-- Provided data follows --
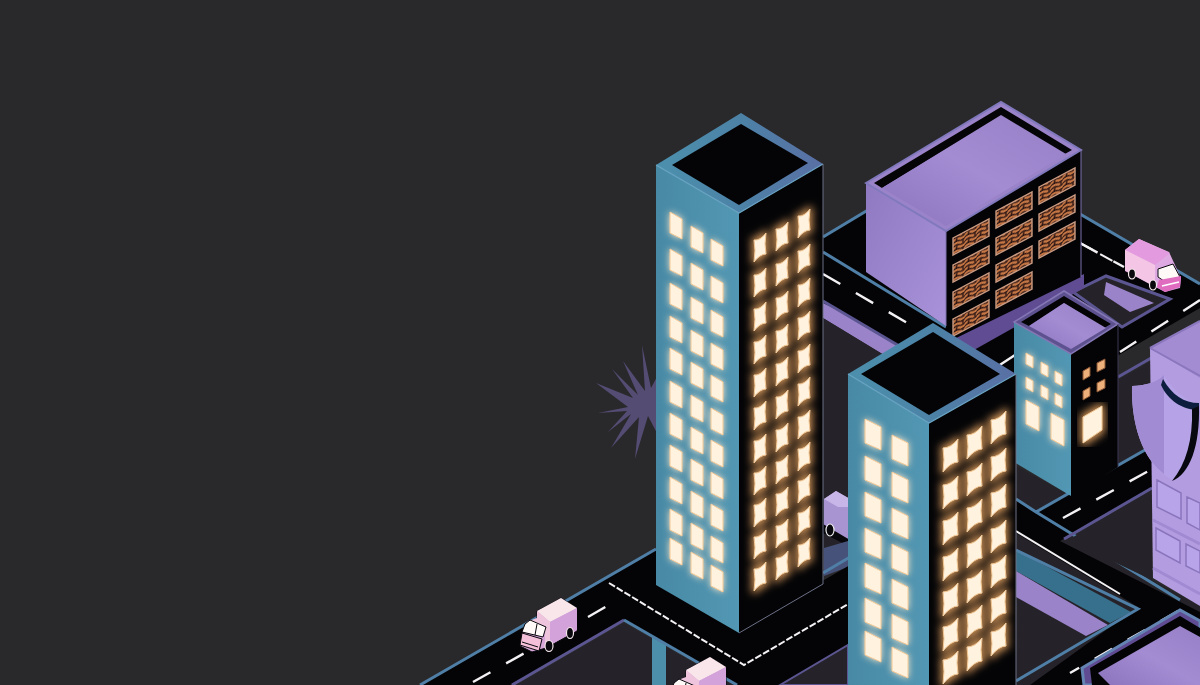
<!DOCTYPE html>
<html lang="en">
<head>
<meta charset="utf-8">
<title>Isometric night city</title>
<style>
:root{--night:#29282b;--gap:#252329;--road:#040406;--kerb:#4f7fa6;--kerb-violet:#5b5691;--teal:#4c8fab;--teal-dark:#37708c;--rim:#5377a3;--violet:#9a83c9;--lilac:#b39ce0;--violet-deep:#5f4c93;--light:#fff3df;--glow:#f2b878;--brick:#c0703f;--pink:#e9b5dd;--cream:#f8e4e2;--white:#f4f1f5;--navy:#0d1d3d}
html,body{margin:0;height:100%;overflow:hidden;background:var(--night)}
svg{display:block;width:1200px;height:685px}
.night{fill:var(--night)}.gap{fill:var(--gap)}.road{fill:var(--road)}
.kerb{fill:none;stroke:var(--kerb);stroke-width:3}
.kerb-violet{fill:none;stroke:var(--kerb-violet);stroke-width:3}
.lane{fill:none;stroke:var(--white);stroke-width:2.4;stroke-dasharray:20 18}
.marking{fill:none;stroke:var(--white);stroke-width:2;stroke-dasharray:7 2}
.solid{fill:none;stroke:var(--white);stroke-width:2}
.teal{fill:url(#tealWall)}.rim{fill:var(--rim)}.violet{fill:var(--violet)}.lilac{fill:var(--lilac)}.deep{fill:var(--violet-deep)}
.edge{fill:none;stroke:#6aa5c4;stroke-width:1.2}
.lit{fill:var(--light);stroke:#f3c894;stroke-width:1;filter:url(#glow)}
.lit-strong{fill:var(--light);stroke:#f3c894;stroke-width:1;filter:url(#glowStrong)}
.bricks{fill:url(#brickwork);stroke:#c99a82;stroke-width:1.4}
.panes{fill:#b8a4e8;stroke:#8a75bd;stroke-width:1.5}
.outline{stroke:#09080d;stroke-width:1}
</style>
</head>
<body>
<svg viewBox="0 0 1200 685" role="img" aria-label="Isometric city at night with lit towers, roads and delivery trucks">
<defs>
<linearGradient id="tealWall" x1="0" y1="0" x2="1" y2="0"><stop offset="0" stop-color="#488aa6"/><stop offset="1" stop-color="#5297b3"/></linearGradient>
<linearGradient id="violetRoof" x1="0" y1="1" x2="1" y2="0"><stop offset="0" stop-color="#8b74bd"/><stop offset=".5" stop-color="#a38cd2"/><stop offset="1" stop-color="#967fc6"/></linearGradient>
<linearGradient id="violetWall" x1="0" y1="0" x2="1" y2="1"><stop offset="0" stop-color="#8f7ac2"/><stop offset="1" stop-color="#a992da"/></linearGradient>
<linearGradient id="rimFade" x1="0" y1="0" x2="1" y2="0"><stop offset="0" stop-color="#4c90ad"/><stop offset=".5" stop-color="#4c82a6"/><stop offset="1" stop-color="#5a6fa5"/></linearGradient>
<linearGradient id="pinkBox" x1="0" y1="0" x2="1" y2="1"><stop offset="0" stop-color="#f3bde4"/><stop offset="1" stop-color="#cf9be0"/></linearGradient>
<filter id="glow" x="-30%" y="-10%" width="160%" height="120%"><feGaussianBlur in="SourceGraphic" stdDeviation="3.5" result="halo"/><feMerge><feMergeNode in="halo"/><feMergeNode in="SourceGraphic"/></feMerge></filter>
<filter id="glowStrong" x="-30%" y="-10%" width="160%" height="120%"><feMorphology in="SourceAlpha" operator="dilate" radius="2"/><feGaussianBlur stdDeviation="4" result="shape"/><feFlood flood-color="#d99a5c"/><feComposite in2="shape" operator="in" result="halo"/><feMerge><feMergeNode in="halo"/><feMergeNode in="SourceGraphic"/></feMerge></filter>
<pattern id="brickwork" width="12" height="8" patternUnits="userSpaceOnUse" patternTransform="skewY(-30)"><rect width="12" height="8" fill="#c87845"/><path d="M0 2Q3 0 6 2T12 2M0 6Q3 4 6 6T12 6M4 2L3 6M10 0V2M9 6L10 8" fill="none" stroke="#2a1413" stroke-width="1.5"/></pattern>

<path id="tallLeftPane" d="M0 0L12 7V27L0 21Z"/>
<g id="tallLeftRow"><use href="#tallLeftPane" x="670" y="212"/><use href="#tallLeftPane" x="691" y="226"/><use href="#tallLeftPane" x="711" y="239"/></g>
<path id="tallRightPane" d="M0 2Q6 3 12-5Q10 6 12 16Q6 16 0 24Q2 12 0 2Z"/>
<g id="tallRightRow"><use href="#tallRightPane" x="754" y="238"/><use href="#tallRightPane" x="776" y="227"/><use href="#tallRightPane" x="798" y="214"/></g>
<path id="midLeftPane" d="M0 0L16 8V31L0 24Z"/>
<g id="midLeftRow"><use href="#midLeftPane" x="865" y="419"/><use href="#midLeftPane" x="892" y="435"/></g>
<path id="midRightPane" d="M0 4Q8 4 15-5Q13 7 15 18Q8 18 0 28Q2 15 0 4Z"/>
<g id="midRightRow"><use href="#midRightPane" x="943" y="444"/><use href="#midRightPane" x="967" y="431"/><use href="#midRightPane" x="991" y="416"/></g>
<path id="brickPane" d="M0 0L36-19V-2L0 17Z"/>
<g id="brickRow"><use href="#brickPane" x="953" y="238"/><use href="#brickPane" x="996" y="211"/><use href="#brickPane" x="1039" y="187"/></g>

<g id="truck">
<path d="M2 42L6 27L18 22V13L42 0L58 10V33L27 50L13 54L1 48Z" fill="#d7a6d8" class="outline"/>
<path d="M18 13L42 0L58 10L31 24Z" fill="#f8e6ea"/>
<path d="M31 24L58 10V32L31 47Z" fill="#d3a2da"/>
<path d="M18 13L31 24V47L26 50V28L10 23L18 20Z" fill="#efc5dd"/>
<path d="M6 26L11 22L27 29L24 39L3 34Z" fill="#fffaf7" class="outline"/>
<path d="M3 35L23 41L20 53L1 47Z" fill="#f3bfd9" class="outline"/>
<path d="M18 26L16 37M3 44L19 49" stroke="#09080d" fill="none"/>
<g fill="#09080d" stroke="#f6e7ec" stroke-width="1.2"><ellipse cx="30" cy="48" rx="4" ry="5.5"/><ellipse cx="51" cy="35" rx="3.5" ry="5.5"/></g>
</g>
</defs>

<rect class="night" width="1200" height="685"/>

<g id="burst"><path d="M642 345L651 388L658 375V435L648 416L635 459L639 417L611 448L631 414L608 432L627 411L598 413L628 407L596 383L633 398L612 369L638 395L623 361L645 391Z" fill="#544c73"/></g>

<g id="north-roads">
<path class="road" d="M823 237L870 208L1080 214L1200 284V308L1000 424L900 360L823 310Z"/>
<path class="kerb" d="M823 237L868 210M1080 214L1200 284"/>
<path d="M823 303V318L884 355L905 349L848 315Z" fill="var(--violet)"/>
<path class="kerb" d="M823 252L946 327"/>
<path class="kerb-violet" d="M823 301L906 350"/>
<path class="gap" d="M823 318L884 355L848 376V560L823 560Z"/>
<path class="lane" stroke-dasharray="26 20" d="M823 274L935 339M1080 243L1124 267"/>
<path class="solid" d="M1080 243L1120 265" stroke-dasharray="14 9"/>
<path class="lane" d="M1200 300L1120 352M1015 355L995 368"/>
<path class="kerb-violet" d="M1200 330L1118 377"/>
<path class="gap" d="M1118 380L1200 333V440L1118 470Z"/>
<path d="M1073 292L1106 276L1170 299L1122 327Z" fill="var(--gap)" stroke="var(--kerb-violet)" stroke-width="3"/>
<path d="M1106 282L1154 303L1130 312L1104 295Z" fill="var(--violet)"/>
</g>

<g id="brick-warehouse">
<path class="deep" d="M946 342L1084 274V288L974 350Z"/>
<path d="M866 183L946 231V326L866 272Z" fill="url(#violetWall)"/>
<path class="road" d="M946 231L1081 150V277L946 343Z"/>
<path d="M866 183L1001 102L1081 150L946 231Z" fill="var(--violet)"/>
<path d="M874 183L1001 107L1072 150L1063 155L1001 116L882 188Z" fill="#050407"/>
<path d="M882 188L1001 115L1066 154L946 226Z" fill="url(#violetRoof)"/>
<path d="M866 183L1001 102L1081 150L946 231Z" fill="none" stroke="#8179bd" stroke-width="2"/>
<path d="M1081 150V277M946 231V326" stroke="#7d70ad" fill="none"/>
<g class="bricks"><use href="#brickRow"/><use href="#brickRow" y="27"/><use href="#brickRow" y="54"/><use href="#brickPane" x="953" y="319"/><use href="#brickPane" x="996" y="291"/></g>
</g>

<g id="pink-truck">
<path d="M1125 250L1139 239L1169 252L1181 278L1180 288L1165 292L1125 271Z" fill="url(#pinkBox)"/>
<path d="M1125 250L1139 239L1170 253L1155 265Z" fill="#e39ade"/>
<path d="M1125 250L1155 265V287L1125 270Z" fill="#f4c5e5"/>
<path d="M1158 269L1173 264L1180 277L1164 281L1158 277Z" fill="#fffaf7" class="outline"/>
<path d="M1159 280L1181 276L1180 287L1165 292L1157 287Z" fill="#e06cc0"/>
<path d="M1162 286L1179 282" stroke="#fff" stroke-width="1.5"/>
<g fill="#09080d" stroke="#f6e7ec" stroke-width="1.2"><ellipse cx="1132" cy="274" rx="3.5" ry="5"/><ellipse cx="1153" cy="285" rx="3.5" ry="5"/></g>
</g>

<g id="east-roads">
<path class="gap" d="M1014 465L1071 496L1118 467L1152 447V580L1200 606V685H1010Z"/>
<path class="road" d="M1034 512L1152 446V487L1060 541L1200 612V626L1060 704L1030 685L1138 607L1016 533V499Z"/>
<path class="kerb" d="M1016 499L1036 512L1152 446M1036 512L1180 600"/>
<path class="kerb-violet" d="M1064 539L1152 488"/>
<path class="gap" d="M1068 540L1152 492V580Z"/>
<path class="solid" d="M1016 531L1120 594"/>
<path class="lane" d="M1063 518L1152 469"/>
<path d="M1016 550L1131 612L1110 623L1016 571Z" fill="var(--teal-dark)"/>
<path d="M1016 571L1108 625L1086 636L1016 597Z" fill="var(--violet)"/>
<path class="kerb" d="M1016 550L1138 609L1016 681"/>
<path class="lane" stroke-dasharray="12 8" d="M1178 611L1070 673"/>
</g>

<g id="violet-office">
<path class="lilac" d="M1150 348L1200 376V606L1153 578Z"/>
<path d="M1150 348L1200 321V378Z" fill="#a48cd3"/>
<path d="M1150 348L1200 321M1150 348L1200 376" stroke="#8b77bd" stroke-width="2"/>
<g class="panes"><path d="M1157 480L1181 493V519L1157 507ZM1187 497L1200 503V530L1187 523ZM1156 528L1180 541V563L1156 550ZM1186 544L1200 551V573L1186 566Z"/></g>
<path d="M1153 520L1200 544M1153 568L1200 594" stroke="#a18ad2" stroke-width="3"/>
</g>

<g id="shield">
<path d="M1132 386C1145 386 1157 382 1164 375C1172 390 1185 400 1199 404C1200 440 1190 475 1172 480C1146 466 1131 430 1132 386Z" fill="#b6a2e6"/>
<path d="M1132 386C1145 386 1157 382 1164 375V474C1143 458 1131 425 1132 386Z" fill="#a18cd3"/>
<path d="M1163 379C1172 395 1184 403 1199 403V410C1182 410 1168 400 1161 385Z" fill="var(--navy)"/>
<path d="M1192 409L1199 406C1200 446 1190 474 1172 481C1186 464 1193 440 1192 409Z" fill="#08080f"/>
</g>

<g id="southeast-roof">
<path class="deep" d="M1082 668L1180 610L1200 621V685H1084Z"/>
<path d="M1082 668L1180 610L1200 621V685H1084Z" fill="none" stroke="#6484b3" stroke-width="3"/>
<path class="road" d="M1090 668L1180 616L1200 628V685H1092Z"/>
<path d="M1098 673L1180 626L1200 637V685H1110Z" fill="url(#violetRoof)"/>
</g>

<g id="small-block">
<path class="teal" d="M1014 322L1071 354V496L1014 462Z"/>
<path class="road" d="M1071 354L1118 324V467L1071 496Z"/>
<path d="M1014 322L1064 291L1118 324L1071 354Z" fill="#5e5190"/>
<path class="road" d="M1021 322L1064 296L1111 324L1104 328L1064 303L1029 326Z"/>
<path d="M1029 326L1064 303L1106 328L1071 349Z" fill="url(#violetRoof)"/>
<path d="M1014 322L1064 291L1118 324L1071 354Z" fill="none" stroke="#8577b6" stroke-width="1.5"/>
<path d="M1118 324V467" stroke="#3c3655"/>
<g class="lit"><path d="M1026 353l7 4v11l-7-4zM1041 362l7 4v11l-7-4zM1055 371l7 4v11l-7-4zM1026 377l7 4v11l-7-4zM1041 385l7 4v11l-7-4zM1055 393l7 4v11l-7-4zM1026 400l13 7v24l-13-7zM1051 413l13 7v26l-13-7z"/></g>
<g fill="#eeb17c" stroke="#8a5433"><path d="M1083 371l7-4v9l-7 4zM1097 363l8-4v9l-8 4zM1083 391l7-4v9l-7 4zM1097 383l8-4v9l-8 4z"/></g>
<path class="lit-strong" d="M1083 417L1102 406V430L1083 443Z"/>
</g>

<g id="lilac-truck">
<path d="M824 499L836 491L850 499V542L824 529Z" fill="#a994d2"/>
<path d="M824 499L836 491L850 499V507L838 507Z" fill="#c9b6e8"/>
<path d="M823 524L850 540V547L823 533Z" fill="#08070b"/>
<ellipse cx="830" cy="530" rx="4" ry="6" fill="#09080d" stroke="#eee" stroke-width="1.2"/>
<path d="M824 548L848 541V567L824 576Z" fill="#47527a"/>
</g>

<g id="south-roads">
<path class="road" d="M421 685L656 549L824 580L850 565V685H738L624 619L510 685Z"/>
<path class="kerb" d="M420 685L656 549M823 573L850 557"/>
<path class="gap" d="M516 685L624 623L732 685Z"/>
<path d="M652 637L666 645V685H652Z" fill="var(--teal)"/>
<path class="kerb-violet" d="M512 685L624 620"/>
<path class="kerb" d="M624 620L737 685"/>
<path d="M780 685L848 645V685Z" fill="var(--gap)" stroke="var(--kerb-violet)" stroke-width="2"/>
<path class="marking" d="M609 583L744 665L850 603"/>
<path class="lane" d="M473 682L530 650M588 617L607 606"/>
</g>

<g id="tall-tower">
<path class="teal" d="M656 165L739 213V633L656 585Z"/>
<path class="road" d="M739 213L823 164V584L739 633Z"/>
<path d="M656 165L741 113L823 164L739 213Z" fill="url(#rimFade)"/>
<path class="road" d="M672 165L741 124L808 163L739 205Z"/>
<path class="edge" d="M656 165L739 213L823 164"/>
<path d="M823 164V584L739 633" stroke="#6b7086" fill="none"/>
<g class="lit"><use href="#tallLeftRow"/><use href="#tallLeftRow" y="37"/><use href="#tallLeftRow" y="71"/><use href="#tallLeftRow" y="104"/><use href="#tallLeftRow" y="136"/><use href="#tallLeftRow" y="169"/><use href="#tallLeftRow" y="201"/><use href="#tallLeftRow" y="233"/><use href="#tallLeftRow" y="265"/><use href="#tallLeftRow" y="297"/><use href="#tallLeftRow" y="326"/></g>
<g class="lit-strong"><use href="#tallRightRow"/><use href="#tallRightRow" y="35"/><use href="#tallRightRow" y="69"/><use href="#tallRightRow" y="102"/><use href="#tallRightRow" y="135"/><use href="#tallRightRow" y="168"/><use href="#tallRightRow" y="201"/><use href="#tallRightRow" y="233"/><use href="#tallRightRow" y="265"/><use href="#tallRightRow" y="297"/><use href="#tallRightRow" y="329"/></g>
</g>

<g id="mid-tower">
<path class="teal" d="M848 374L929 423V685H848Z"/>
<path class="road" d="M929 423L1016 374V685H929Z"/>
<path d="M848 374L933 323L1016 374L929 423Z" fill="url(#rimFade)"/>
<path class="road" d="M861 374L933 332L1000 374L929 415Z"/>
<path class="edge" d="M848 374L929 423L1016 374"/>
<path d="M1016 374V685" stroke="#6b7086"/>
<g class="lit"><use href="#midLeftRow"/><use href="#midLeftRow" y="37"/><use href="#midLeftRow" y="73"/><use href="#midLeftRow" y="109"/><use href="#midLeftRow" y="144"/><use href="#midLeftRow" y="179"/><use href="#midLeftRow" y="212"/></g>
<g class="lit-strong"><use href="#midRightRow"/><use href="#midRightRow" y="37"/><use href="#midRightRow" y="73"/><use href="#midRightRow" y="109"/><use href="#midRightRow" y="144"/><use href="#midRightRow" y="179"/><use href="#midRightRow" y="212"/></g>
</g>

<use id="west-truck" href="#truck" x="519" y="598"/>
<use id="south-truck" href="#truck" x="668" y="657"/>
</svg>
</body>
</html>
-- Provided data concluded --
Required work
Copy out each line of the listing that contains the word "body".

Written answer
html,body{margin:0;height:100%;overflow:hidden;background:var(--night)}
<body>
</body>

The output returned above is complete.